Stored data:
=== Section Start ===

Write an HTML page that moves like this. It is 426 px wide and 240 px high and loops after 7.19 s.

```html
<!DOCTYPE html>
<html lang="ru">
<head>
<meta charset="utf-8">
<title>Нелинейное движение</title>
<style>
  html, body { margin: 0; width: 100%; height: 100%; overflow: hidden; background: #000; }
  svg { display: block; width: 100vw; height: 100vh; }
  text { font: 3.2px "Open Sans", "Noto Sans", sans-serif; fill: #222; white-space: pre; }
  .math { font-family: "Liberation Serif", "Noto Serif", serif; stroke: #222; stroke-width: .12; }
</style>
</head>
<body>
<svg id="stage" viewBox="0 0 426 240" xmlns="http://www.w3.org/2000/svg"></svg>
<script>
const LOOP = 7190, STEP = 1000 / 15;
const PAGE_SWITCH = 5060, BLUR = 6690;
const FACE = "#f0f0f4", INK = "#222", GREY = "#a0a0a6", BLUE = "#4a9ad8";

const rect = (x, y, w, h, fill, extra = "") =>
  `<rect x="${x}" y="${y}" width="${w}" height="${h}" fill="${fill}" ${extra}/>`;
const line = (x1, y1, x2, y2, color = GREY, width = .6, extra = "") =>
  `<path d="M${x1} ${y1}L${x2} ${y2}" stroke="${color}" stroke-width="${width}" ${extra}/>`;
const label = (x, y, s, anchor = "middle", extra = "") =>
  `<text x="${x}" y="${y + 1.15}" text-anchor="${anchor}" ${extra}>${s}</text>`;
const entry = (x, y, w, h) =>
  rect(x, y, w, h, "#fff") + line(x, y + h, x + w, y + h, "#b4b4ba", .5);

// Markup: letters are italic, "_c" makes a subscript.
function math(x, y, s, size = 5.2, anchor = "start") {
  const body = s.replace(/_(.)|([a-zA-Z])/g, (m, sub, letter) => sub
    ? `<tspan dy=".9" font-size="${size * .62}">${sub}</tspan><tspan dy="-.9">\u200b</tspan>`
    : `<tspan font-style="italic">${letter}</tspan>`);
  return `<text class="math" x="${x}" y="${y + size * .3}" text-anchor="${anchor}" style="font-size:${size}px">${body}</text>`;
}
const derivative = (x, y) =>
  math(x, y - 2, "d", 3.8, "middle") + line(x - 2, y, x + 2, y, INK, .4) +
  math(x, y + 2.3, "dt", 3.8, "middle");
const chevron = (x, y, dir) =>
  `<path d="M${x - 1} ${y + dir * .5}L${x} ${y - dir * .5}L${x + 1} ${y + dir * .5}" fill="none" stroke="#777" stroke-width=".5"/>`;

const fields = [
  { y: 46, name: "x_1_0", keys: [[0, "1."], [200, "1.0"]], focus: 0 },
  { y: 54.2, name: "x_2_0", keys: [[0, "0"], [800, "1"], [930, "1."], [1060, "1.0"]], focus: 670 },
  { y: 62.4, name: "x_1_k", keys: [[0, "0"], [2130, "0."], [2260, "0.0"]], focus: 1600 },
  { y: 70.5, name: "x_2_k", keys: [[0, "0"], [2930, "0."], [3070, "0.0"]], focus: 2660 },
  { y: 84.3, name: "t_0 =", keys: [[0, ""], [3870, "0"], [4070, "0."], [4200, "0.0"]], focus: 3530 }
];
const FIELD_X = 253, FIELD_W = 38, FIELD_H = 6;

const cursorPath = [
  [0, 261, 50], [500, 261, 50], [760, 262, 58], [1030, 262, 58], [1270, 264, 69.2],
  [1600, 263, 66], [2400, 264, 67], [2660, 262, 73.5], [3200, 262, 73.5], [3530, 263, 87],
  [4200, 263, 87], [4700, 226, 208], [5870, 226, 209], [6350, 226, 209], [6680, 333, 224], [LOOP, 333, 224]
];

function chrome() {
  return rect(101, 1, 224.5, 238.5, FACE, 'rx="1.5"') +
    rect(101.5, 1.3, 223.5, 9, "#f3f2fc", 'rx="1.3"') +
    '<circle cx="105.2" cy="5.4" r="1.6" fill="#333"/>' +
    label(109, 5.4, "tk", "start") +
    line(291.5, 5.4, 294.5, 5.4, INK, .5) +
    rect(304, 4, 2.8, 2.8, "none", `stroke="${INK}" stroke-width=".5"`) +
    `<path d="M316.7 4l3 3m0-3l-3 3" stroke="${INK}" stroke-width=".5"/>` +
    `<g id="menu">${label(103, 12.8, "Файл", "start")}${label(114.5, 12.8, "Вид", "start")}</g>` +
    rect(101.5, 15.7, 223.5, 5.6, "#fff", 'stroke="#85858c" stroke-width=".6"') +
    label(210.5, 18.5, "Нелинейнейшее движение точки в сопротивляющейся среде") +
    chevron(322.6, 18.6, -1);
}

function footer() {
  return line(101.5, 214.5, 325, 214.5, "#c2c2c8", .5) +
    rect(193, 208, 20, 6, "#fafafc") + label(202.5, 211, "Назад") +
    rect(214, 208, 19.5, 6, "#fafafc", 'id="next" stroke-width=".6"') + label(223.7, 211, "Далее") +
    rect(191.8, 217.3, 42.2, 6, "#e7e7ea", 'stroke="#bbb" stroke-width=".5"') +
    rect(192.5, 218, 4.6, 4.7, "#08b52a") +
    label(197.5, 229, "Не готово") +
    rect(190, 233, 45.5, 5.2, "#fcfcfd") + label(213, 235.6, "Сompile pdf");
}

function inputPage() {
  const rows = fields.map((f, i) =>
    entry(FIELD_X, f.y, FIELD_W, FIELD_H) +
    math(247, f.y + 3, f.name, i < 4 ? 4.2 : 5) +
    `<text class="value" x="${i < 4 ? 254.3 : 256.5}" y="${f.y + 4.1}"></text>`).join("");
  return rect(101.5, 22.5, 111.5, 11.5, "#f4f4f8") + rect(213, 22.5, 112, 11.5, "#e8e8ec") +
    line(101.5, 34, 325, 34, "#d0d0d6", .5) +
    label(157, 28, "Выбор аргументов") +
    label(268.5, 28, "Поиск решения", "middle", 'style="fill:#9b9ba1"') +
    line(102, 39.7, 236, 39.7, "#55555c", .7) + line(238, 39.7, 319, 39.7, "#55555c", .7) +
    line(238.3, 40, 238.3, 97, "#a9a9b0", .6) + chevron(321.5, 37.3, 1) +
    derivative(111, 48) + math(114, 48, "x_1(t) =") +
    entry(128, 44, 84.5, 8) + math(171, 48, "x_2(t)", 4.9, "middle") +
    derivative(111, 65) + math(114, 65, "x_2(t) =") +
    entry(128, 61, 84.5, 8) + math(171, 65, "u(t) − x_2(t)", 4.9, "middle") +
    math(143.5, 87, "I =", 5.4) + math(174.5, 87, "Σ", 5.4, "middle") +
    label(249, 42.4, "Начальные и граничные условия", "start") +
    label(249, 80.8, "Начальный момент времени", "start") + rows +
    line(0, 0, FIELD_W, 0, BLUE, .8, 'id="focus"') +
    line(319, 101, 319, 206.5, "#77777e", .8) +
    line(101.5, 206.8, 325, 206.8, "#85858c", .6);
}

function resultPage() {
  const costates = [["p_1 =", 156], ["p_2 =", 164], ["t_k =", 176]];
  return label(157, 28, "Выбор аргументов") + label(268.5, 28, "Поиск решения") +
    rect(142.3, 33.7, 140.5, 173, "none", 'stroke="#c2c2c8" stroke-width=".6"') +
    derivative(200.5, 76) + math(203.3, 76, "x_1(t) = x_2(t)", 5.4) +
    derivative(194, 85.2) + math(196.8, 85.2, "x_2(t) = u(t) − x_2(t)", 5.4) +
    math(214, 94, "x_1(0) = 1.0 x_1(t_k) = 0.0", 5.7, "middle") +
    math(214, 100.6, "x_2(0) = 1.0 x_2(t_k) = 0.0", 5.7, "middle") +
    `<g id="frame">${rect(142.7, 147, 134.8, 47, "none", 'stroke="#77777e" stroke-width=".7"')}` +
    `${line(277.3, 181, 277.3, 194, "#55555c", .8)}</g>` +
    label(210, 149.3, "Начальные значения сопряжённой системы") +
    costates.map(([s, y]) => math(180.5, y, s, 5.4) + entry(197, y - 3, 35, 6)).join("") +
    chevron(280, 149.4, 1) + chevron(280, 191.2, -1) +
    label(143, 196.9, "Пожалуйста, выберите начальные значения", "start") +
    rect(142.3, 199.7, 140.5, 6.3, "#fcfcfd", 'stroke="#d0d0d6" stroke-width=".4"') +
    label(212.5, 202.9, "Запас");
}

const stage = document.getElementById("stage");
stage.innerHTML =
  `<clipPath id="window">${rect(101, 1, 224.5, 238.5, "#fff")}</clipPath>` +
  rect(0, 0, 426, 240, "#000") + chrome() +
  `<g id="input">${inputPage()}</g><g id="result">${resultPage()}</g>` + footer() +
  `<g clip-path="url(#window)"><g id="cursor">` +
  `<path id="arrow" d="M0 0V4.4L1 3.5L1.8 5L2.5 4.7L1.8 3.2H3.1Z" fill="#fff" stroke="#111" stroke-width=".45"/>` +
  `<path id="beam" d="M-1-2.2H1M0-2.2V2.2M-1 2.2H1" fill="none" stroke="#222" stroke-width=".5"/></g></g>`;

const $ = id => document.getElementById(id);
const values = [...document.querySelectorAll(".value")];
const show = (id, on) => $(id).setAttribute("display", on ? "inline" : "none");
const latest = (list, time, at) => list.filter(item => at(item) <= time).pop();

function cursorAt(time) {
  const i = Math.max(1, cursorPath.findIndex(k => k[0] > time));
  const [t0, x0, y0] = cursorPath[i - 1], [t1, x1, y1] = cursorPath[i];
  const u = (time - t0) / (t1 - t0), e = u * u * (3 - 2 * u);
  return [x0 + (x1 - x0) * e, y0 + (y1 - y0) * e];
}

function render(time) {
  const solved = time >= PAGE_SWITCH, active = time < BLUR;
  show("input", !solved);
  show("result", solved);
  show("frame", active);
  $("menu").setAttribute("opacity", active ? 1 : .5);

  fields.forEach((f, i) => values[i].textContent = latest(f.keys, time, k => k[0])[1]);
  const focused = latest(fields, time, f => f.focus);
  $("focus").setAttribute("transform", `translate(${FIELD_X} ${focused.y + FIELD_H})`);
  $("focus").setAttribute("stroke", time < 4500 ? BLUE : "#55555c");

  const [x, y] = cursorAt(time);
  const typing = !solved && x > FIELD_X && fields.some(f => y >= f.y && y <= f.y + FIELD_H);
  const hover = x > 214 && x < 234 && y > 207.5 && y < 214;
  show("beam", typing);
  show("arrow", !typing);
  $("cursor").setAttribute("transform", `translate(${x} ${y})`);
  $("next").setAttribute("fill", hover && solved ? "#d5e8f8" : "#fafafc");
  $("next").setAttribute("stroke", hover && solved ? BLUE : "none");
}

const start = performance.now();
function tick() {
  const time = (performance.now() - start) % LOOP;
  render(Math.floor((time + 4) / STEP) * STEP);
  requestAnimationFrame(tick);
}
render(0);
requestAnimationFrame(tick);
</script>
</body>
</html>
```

=== Section End ===

Problem
Once you have read through the entries, say how many of their lines include the string "return" and give nothing but that number.

Task result
6